March 2016 – Sutra III-1
Fixing the consciousness on one point or region is concentration (dharana).

Patanjali begins the third book of the Yoga Sutras with the sixth of the eight limbs — dharana or “concentration.” With this limb he continues the journey begun in the previous five limbs: moving progressively from the outward to the inward, or from community and personal rules, to the body, breath control, and sense withdrawal. This journey through the first five limbs of yoga is both sequential and holistic.

The power of concentration is the skill to become completely absorbed and focused on one object or task. It is a necessary skill to cultivate if we are to become less subjected to the pushes and pulls of the world around us.

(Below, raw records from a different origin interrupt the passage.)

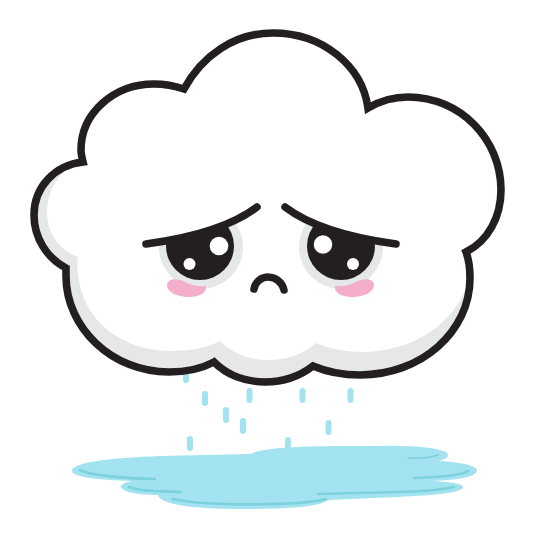
<!DOCTYPE html>
<html lang="en">
<head>
<meta charset="utf-8">
<title>Sad rain cloud</title>
<style>
:root { --ink: #231f20; --paper: #ffffff; --shade: #e6e7e8; --water: #a3e2f1; --ripple: #7bd2dc; --blush: #f4adca; }
html, body { margin: 0; background: var(--paper); overflow: hidden; }
svg { display: block; width: 535px; height: 538px; }
.paper { fill: var(--paper); }
.shade { fill: var(--shade); }
.ink { fill: var(--ink); }
.blush { fill: var(--blush); }
.water { fill: var(--water); }
.line { fill: none; stroke: var(--ink); stroke-width: 7.5; stroke-linecap: round; }
.outline { stroke-linejoin: miter; stroke-width: 7.6; }
.ripple { fill: none; stroke: var(--ripple); stroke-width: 2.6; stroke-linecap: round; }
.rain { fill: none; stroke: var(--water); stroke-width: 6; stroke-linecap: round; }
</style>
</head>
<body>
<svg viewBox="0 0 535 538" role="img" aria-label="A sad cloud raining over a puddle">
  <defs>
    <path id="cloud-shape" d="M184 89C202 56 234 33 273 33C322 33 362 65 368 108C380 101 394 97 408 97C460 97 501 139 501 190C501 217 488 241 466 252C469 260 470 269 470 278C470 332 421 375 360 375C343 375 327 372 313 366C300 376 284 382 265 382C244 382 226 374 214 362C201 369 186 372 169 372C112 372 66 328 66 276L66 268C47 258 34 238 34 215C34 187 55 165 83 162C82 158 81 154 81 150C81 113 114 84 154 84C165 84 175 86 184 89Z"/>
    <clipPath id="cloud-clip"><use href="#cloud-shape"/></clipPath>
    <clipPath id="left-lid"><path d="M146 244C190 238 232 226 257 207L262 300H140Z"/></clipPath>
    <clipPath id="right-lid"><path d="M396 244C352 238 310 226 285 207L280 300H402Z"/></clipPath>
  </defs>

  <g id="puddle">
    <path class="water" d="M72 471C72 462 112 458 160 456L250 454C268 446 315 446 375 446C420 445 448 449 448 455C448 458 443 460 438 461C462 462 478 466 477 471C476 477 457 480 432 481C452 482 463 484 463 487C463 493 435 495 398 497L328 500C322 506 291 509 243 509C190 509 160 504 158 495C138 495 122 492 121 487C121 484 126 482 132 481C98 480 72 477 72 471Z"/>
    <g class="ripple">
      <path d="M80 470C92 476 118 478 155 479"/>
      <path d="M129 487C140 491 156 491 181 492"/>
      <path d="M173 499C202 506 300 506 326 499"/>
      <path d="M318 494C370 492 430 493 454 487"/>
      <path d="M414 478C440 477 460 476 468 471"/>
      <path stroke-width="1.6" d="M408 458C422 459 432 457 438 455"/>
    </g>
  </g>

  <g id="rain" class="rain">
    <path d="M186 372V380M205 394V403M226 410V420M243 421V431M249.500 391V400M302.500 391V400M350.500 391V400M328.500 423V432M190 439V448"/>
    <path d="M285 448V440Q285 437 288 437T291 440V448Z" fill="#a3e2f1" stroke="none"/>
  </g>

  <g id="cloud">
    <use href="#cloud-shape" class="shade"/>
    <path class="paper" clip-path="url(#cloud-clip)" d="M83 160C62 168 47 187 47 212C47 233 59 250 78 257C77 262 77 267 78 274C82 319 120 351 172 351C190 351 206 348 220 341C232 353 248 360 268 360C287 360 304 354 316 343C330 349 345 352 362 352C414 352 458 322 470 277L520 250V10H83Z"/>
    <use href="#cloud-shape" class="line outline"/>
  </g>

  <g id="face">
    <g id="left-eye" clip-path="url(#left-lid)">
      <circle class="shade" cx="201" cy="247" r="42"/>
      <circle class="ink" cx="200" cy="246" r="34"/>
      <circle class="paper" cx="219" cy="246" r="9.300"/>
      <circle class="paper" cx="189.500" cy="264" r="6"/>
    </g>
    <g id="right-eye" clip-path="url(#right-lid)">
      <circle class="shade" cx="341" cy="247" r="42"/>
      <circle class="ink" cx="341" cy="246" r="34"/>
      <circle class="paper" cx="323" cy="244.500" r="9.300"/>
      <circle class="paper" cx="353" cy="264" r="6"/>
    </g>
    <path class="line" d="M146 244C190 238 232 226 257 207"/>
    <path class="line" d="M396 244C352 238 310 226 285 207"/>
    <path class="blush" d="M167 285C168 278 177 278 185 282C193 286 200 287 206 286C207 293 199 297 189 297C177 297 167 292 167 285Z"/>
    <path class="blush" d="M374 285C373 278 364 278 356 282C348 286 341 287 335 286C334 293 342 297 352 297C364 297 374 292 374 285Z"/>
    <path class="line" d="M254 289C257 273 280 273 284 290"/>
  </g>
</svg>
</body>
</html>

As Guruji wrote in his commentary on this sutra:

If one performs each asana zealously, fusing with integrated attention the parts of the body, the wandering mind and the discriminative intelligence with the soul, is this not a spiritual practice?

Regardless of one’s personal beliefs about what “spiritual” means, we are all seekers. An experience of “yoking” together, finding momentary or more lasting forms of union, can only aid us on our path. While we do not begin with concentration, it is certainly an essential part of the yoga journey.